Friday, August 31, 2007
The Dictionary Of The Khazars
The Dictionary of the Khazar's, a novel in hypertext, is one of the most original, bold, daring, brilliant and wonderful piece of writing that one could come across. I read it last year and have read it in parts again since then. I got to know this novel by chance, what gifted chance!
Written by the Serbian novelist Milorad Pavic, it has been brilliantly translated by Christina Pribevic-Zoric . Milorad Pavic is quite well known, beyond Serbia. He is a poet and literary historian too. He has published numerous novels and essays, but my first encounter was the Dictionary, and it is a rarity, a pleasure and acutely sensational. The novel is about the historical ethnic group of the Khazar's, a nomadic group of people who disintegrated and seem to have disappeared by the 10th century. The Khazar's, ( Turkish Hazer, Persian Khazar, Tatar hazer, Latin Gazari ) converted en masse to Judaism perhaps but had alliances with numerous dynasties. This is known historically. However, Pavic then constructs his novel and weaves story upon story, myth upon myth.
The khazars were powerful once, warlike and nomadic who came from the east and settled in the caspian. They fought against the Arabs and after that vanished. They converted to one of the three monotheistic faiths but which one? and after they converted, the state collapsed. This is told in the beginning by the writer. But much before we read.......we are warned......
here lies the reader who will never open this book. he lies here forever dead. The writer has instructions on how and when to read this novel and only if one has to. It should be read the way one catches leap-fever, an illness that strikes only on feminine days of the week.
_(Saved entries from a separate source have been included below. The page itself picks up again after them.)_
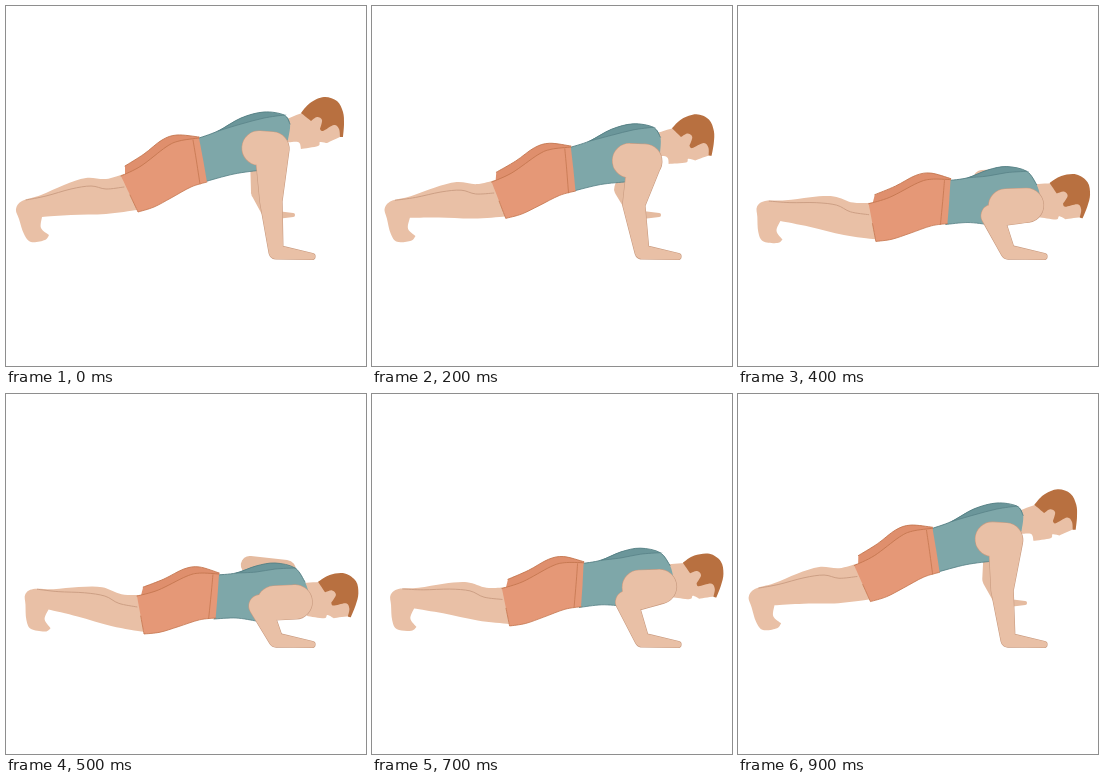
These frames come from a looping animation (360x360 px, 1 s). An HTML page:

```html
<!DOCTYPE html>
<html lang="en">
<head>
<meta charset="utf-8">
<title>Push-up</title>
<style>
html, body { margin: 0; width: 100%; height: 100%; overflow: hidden; background: #fff; }
svg { display: block; width: 100%; height: 100%; }
</style>
</head>
<body>
<svg id="stage" viewBox="0 0 360 360" fill="none" stroke-linecap="round" stroke-linejoin="round"></svg>
<script>
const stage = document.getElementById('stage');
const SKIN = '#e9c0a6', FAR_SKIN = '#e5bba0', CREASE = '#c99b80';
const SHORTS = '#e59877', FAR_SHORTS = '#df8f6d', SEAM = '#c57650';
const SHIRT = '#7ea7a9', FOLD = '#6b969a', SHADE = '#557f84', HAIR = '#b87040';

// Timing: one eased way down, a short rest, one eased way up.
const ease = (t, from, to) => {
  const x = Math.min(1, Math.max(0, (t - from) / (to - from)));
  return (1 - Math.cos(Math.PI * x)) / 2;
};
const depthAt = t => ease(t, 80, 500) - ease(t, 580, 952);

// A joint sinks in proportion to depth and swings forward on an arc.
const joint = (x, y, dx, dy) => depth => ({
  x: x + dx * Math.sin(depth * Math.PI / 2),
  y: y + dy * depth
});

const toe = joint(28, 236, 0, 0);
const hemTop = joint(115, 170, 16, 32);
const hemBottom = joint(132, 206, 6, 34);
const waist = joint(193, 132, 20, 48);
const nape = joint(296, 107, 17, 81);
const chest = joint(253, 142, 15, 67);
const shoulder = joint(266, 143, 23, 65);
const elbow = joint(265, 195, -11, 17);
const wrist = joint(270, 246, 0, 0);
const fingers = joint(306, 250.5, 0, 0);
const farShoulder = joint(254, 150, 26, 26);
const farElbow = joint(254, 186, -10, -15);
const farWrist = joint(262, 209, 0, 0);
const farFingers = joint(287, 209, 0, 0);

// Outlines at rest, as "x,y" points; a trailing "!" marks a corner.
const parse = text => text.split(' ').map(s => {
  const [x, y] = s.replace('!', '').split(',').map(Number);
  return { x, y, corner: s.endsWith('!') };
});
const leg = parse('118,168! 100,173 80,172 58,179 35,189 16,195 10,203 13,213 18,228 25,236 39,234 43,229! 35,222 36,211! 65,209 100,208 131,204!');
const calf = parse('20,194 40,190 65,183 85,180 100,183 118,181');
const farShorts = parse('119,168! 119,160! 138,148 156,134 171,129 193,131! 193,142! 130,170!');
const nearShorts = parse('115,170! 135,160 160,141 173,135 193,132! 197,153 201,176! 185,181 165,192 148,201 132,206! 124,189');
const band = parse('187,134 190,152 194,178');
const face = parse('276,115! 296,107 318,100 334,115 336,130! 321,137! 314,136 312,140 295,143! 292,136 277,137!');
const hair = parse('295,107! 304,97 318,91 331,95 337,106 338,118 337,131! 334,131! 333,123 328,119 317,125 314,123! 316,114 311,111 305,115!');
const shirt = [
  joint(190, 133, 20, 48), joint(212, 125, 18, 54), joint(235, 112, 15, 60),
  joint(258, 106, 11, 63), joint(278, 109, 11, 65), joint(284, 118, 15, 70),
  joint(282, 134, 21, 66), joint(256, 164, -6, 63), joint(228, 168, 2, 56),
  joint(198, 176, 10, 49)
];
const shirtCorners = [0, 6, 7, 9];

// Carries rest points along with a triangle of joints.
function follow(joints, depth) {
  const [o, a, b] = joints.map(j => j(0));
  const [q, r, s] = joints.map(j => j(depth));
  const ux = a.x - o.x, uy = a.y - o.y, vx = b.x - o.x, vy = b.y - o.y;
  const det = ux * vy - uy * vx;
  return pts => pts.map(p => {
    const dx = p.x - o.x, dy = p.y - o.y;
    const m = (dx * vy - dy * vx) / det, n = (ux * dy - uy * dx) / det;
    return {
      x: q.x + m * (r.x - q.x) + n * (s.x - q.x),
      y: q.y + m * (r.y - q.y) + n * (s.y - q.y),
      corner: p.corner
    };
  });
}

// Carries rest points with the head, which tips forward about the nape.
function nod(depth) {
  const rest = nape(0), now = nape(depth);
  const angle = 0.31 * Math.sin(depth * Math.PI / 2);
  const c = Math.cos(angle), s = Math.sin(angle);
  return pts => pts.map(p => {
    const dx = p.x - rest.x, dy = p.y - rest.y;
    return { x: now.x + dx * c - dy * s, y: now.y + dx * s + dy * c, corner: p.corner };
  });
}

const f = v => v.toFixed(2);

// Smooth curve through the points.
function curve(pts, closed = true) {
  const n = pts.length;
  const at = i => pts[closed ? (i + n) % n : Math.max(0, Math.min(n - 1, i))];
  let d = `M${f(pts[0].x)} ${f(pts[0].y)}`;
  for (let i = 0; i < (closed ? n : n - 1); i++) {
    const a = at(i), b = at(i + 1);
    const before = a.corner ? a : at(i - 1), after = b.corner ? b : at(i + 2);
    d += `C${f(a.x + (b.x - before.x) / 6)} ${f(a.y + (b.y - before.y) / 6)} ` +
         `${f(b.x - (after.x - a.x) / 6)} ${f(b.y - (after.y - a.y) / 6)} ${f(b.x)} ${f(b.y)}`;
  }
  return closed ? d + 'Z' : d;
}

// Tapered limb between two circles, the first at least as big.
function limb(a, ra, b, rb) {
  const dir = Math.atan2(b.y - a.y, b.x - a.x);
  const open = Math.acos((ra - rb) / Math.hypot(b.x - a.x, b.y - a.y));
  const on = (p, r, t) => `${f(p.x + r * Math.cos(t))} ${f(p.y + r * Math.sin(t))}`;
  return `M${on(a, ra, dir + open)}A${ra} ${ra} 0 1 1 ${on(a, ra, dir - open)}` +
         `L${on(b, rb, dir - open)}A${rb} ${rb} 0 0 1 ${on(b, rb, dir + open)}Z`;
}

function drawing() {
  let out = '';
  return {
    fill: (d, color) => out += `<path d="${d}" fill="${color}"/>`,
    line: (d, color, width = 0.9) => out += `<path d="${d}" stroke="${color}" stroke-width="${width}"/>`,
    show: () => stage.innerHTML = out
  };
}

function render(time) {
  const depth = depthAt(Math.floor(time % 1000 / 100) * 100);
  const { fill, line, show } = drawing();
  const at = j => j(depth);
  const onLeg = follow([toe, hemTop, hemBottom], depth);
  const onHips = follow([hemTop, hemBottom, waist], depth);
  const onHead = nod(depth);

  fill(limb(at(farShoulder), 10, at(farElbow), 9) +
       limb(at(farElbow), 9, at(farWrist), 5) +
       limb(at(farWrist), 5, at(farFingers), 2), FAR_SKIN);

  fill(curve(onLeg(leg)), SKIN);
  line(curve(onLeg(calf), false), CREASE);

  fill(curve(onHead(face)), SKIN);
  fill(curve(onHead(hair)), HAIR);

  const top = shirt.map((j, i) => ({ ...at(j), corner: shirtCorners.includes(i) }));
  const back = top.slice(1, 5);
  const inner = back.map((p, i) => ({ x: p.x, y: p.y + 7 * Math.sin(Math.PI * i / 3) }));
  fill(curve(top), SHIRT);
  fill(curve([...back, ...inner.reverse()]), FOLD);
  line(curve(inner, false), SHADE, 0.7);
  line(curve(top.slice(0, 6), false), SHADE);
  line(curve(top.slice(7), false), SHADE, 0.8);

  const near = onHips(nearShorts), far = onHips(farShorts);
  fill(curve(far), FAR_SHORTS);
  line(curve(far.slice(1, 6), false), SEAM);
  fill(curve(near), SHORTS);
  line(curve(near.slice(0, 5), false), SEAM);
  line(curve(near.slice(6), false), SEAM, 0.8);
  line(curve(onHips(band), false), SEAM, 0.8);

  const arm = limb(at(shoulder), 17, at(chest), 17) +
              limb(at(shoulder), 17, at(elbow), 11) +
              limb(at(elbow), 11, at(wrist), 7) +
              limb(at(wrist), 7, at(fingers), 3);
  line(arm, CREASE, 1.2);
  fill(arm, SKIN);
  show();
}

const start = performance.now();
function tick() {
  render(performance.now() - start);
  requestAnimationFrame(tick);
}
tick();
</script>
</body>
</html>
```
Fundamentally, the novel is written in the form of a usual dictionary. The book is divided into three sections, each section devoted to Christian, Jewish and Islamic versions, named after the three religious colours respectively, Red, Yellow and Green. Each item, word or character has a different story attributed or a different text in each of the three sections; for eg, the princess Ateh has sections devoted to her in the three sections and in each of these, you get to hear a different person, thus what you believe depends upon which source, which history and which fable you might want to trust. You can read it like a dictionary, from back to front or start in the middle for instance. It hardly matters what you do so long as you look up a word, event or person. Each section can be read linearly or not, depending on your whim. The most intriguing thing is this......the novel has a male and a female edition, and the difference is one paragraph!
This is hypertext at its amazing best. The prose is Arabian nights like, stories told so delicately, words flowing so effortlessly that one gasps in wonder. Pavic has such fertile imagination, such powers of invention that it seems this is the work of a wizard. However, this effect just lulls you, for this is a deeply symbolic work and it is so unabashedly allegorical and reflective. I thought the novel is a response to two things.....a deconstruction of conventional history writing, wherein most people fail to recognize how history is not just facts but facts plus myth plus fiction. Also, it tells the reader the importance of recognizing and believing your interpretation of history, of events, both new and old and thus the inherent bias in understanding history. Thus we have facts but we also have the interpretation of those facts.
The whole book can be quoted. I am not getting carried away here. The Times called it phantasmagoric, surrealistic; the N Y Times ebullient, and the Sunday Times simply a masterpiece. The influence of Borges is evident but Pavic has his own style. Consider this..............
.Ku- a type of fruit from the Caspian sea. the Khazar's cultivate a kind of fruit that grows nowhere else in the world. It is covered with fish scales, it grows on very tall trees, and the fruit on the branches look like the live fish innkeepers hang up by the fins above the doorway to indicate that they serve fish chowder. sometimes the fruit releases voices that sound like a chaffinch. it has a cold and somewhat salty taste. it carries a pit that pulsates like a heart, the Khazar saying goes the Arabs will eat us thinking, like the hawk, that we are fish but we are ku. the word ku was the only word the devil left in the memory of the Khazar princess Ateh after she forgot her own language. sometimes at night you can hear ku-ku! that is the Khazar princess uttering the only word she knows and weeping as she tries to remember her forgotten poems.
Coming from a Serbian writer, this novel is politically important too. Even though it was published in 1988, much before mayhem was unleashed on Bosnia, it could be seen as a symbol or totem for the disintegration of Yugoslavia. I think that this might not have been the writers point however. His sweep is broader, more fantastic, for by talking about the Khazar's, he wants us to question the aspects of history that we are witnessing everyday, events like the Iraq war now, where debate still rages as to why the war actually happened, after millions have been displaced and thousands killed. Thus this sordid convulsion can have numerous histories depending upon your political persuasion or your area of origin. The real lesson must be however for the objective reasoner to discern as to the actuality of facts, if facts are true too.
Notwithstanding its concerns, the novel has unending literary merits for it is the dream child of fable married to a modern novel, allegory weaved with facts, drama and surreality merging with a prose of hypnotic, alluring and magnificent charm. I own the female version of this novel, but have been reassured that the male one is not different. For those who are martyrs to literature, Milorad Pavic is the writer to read.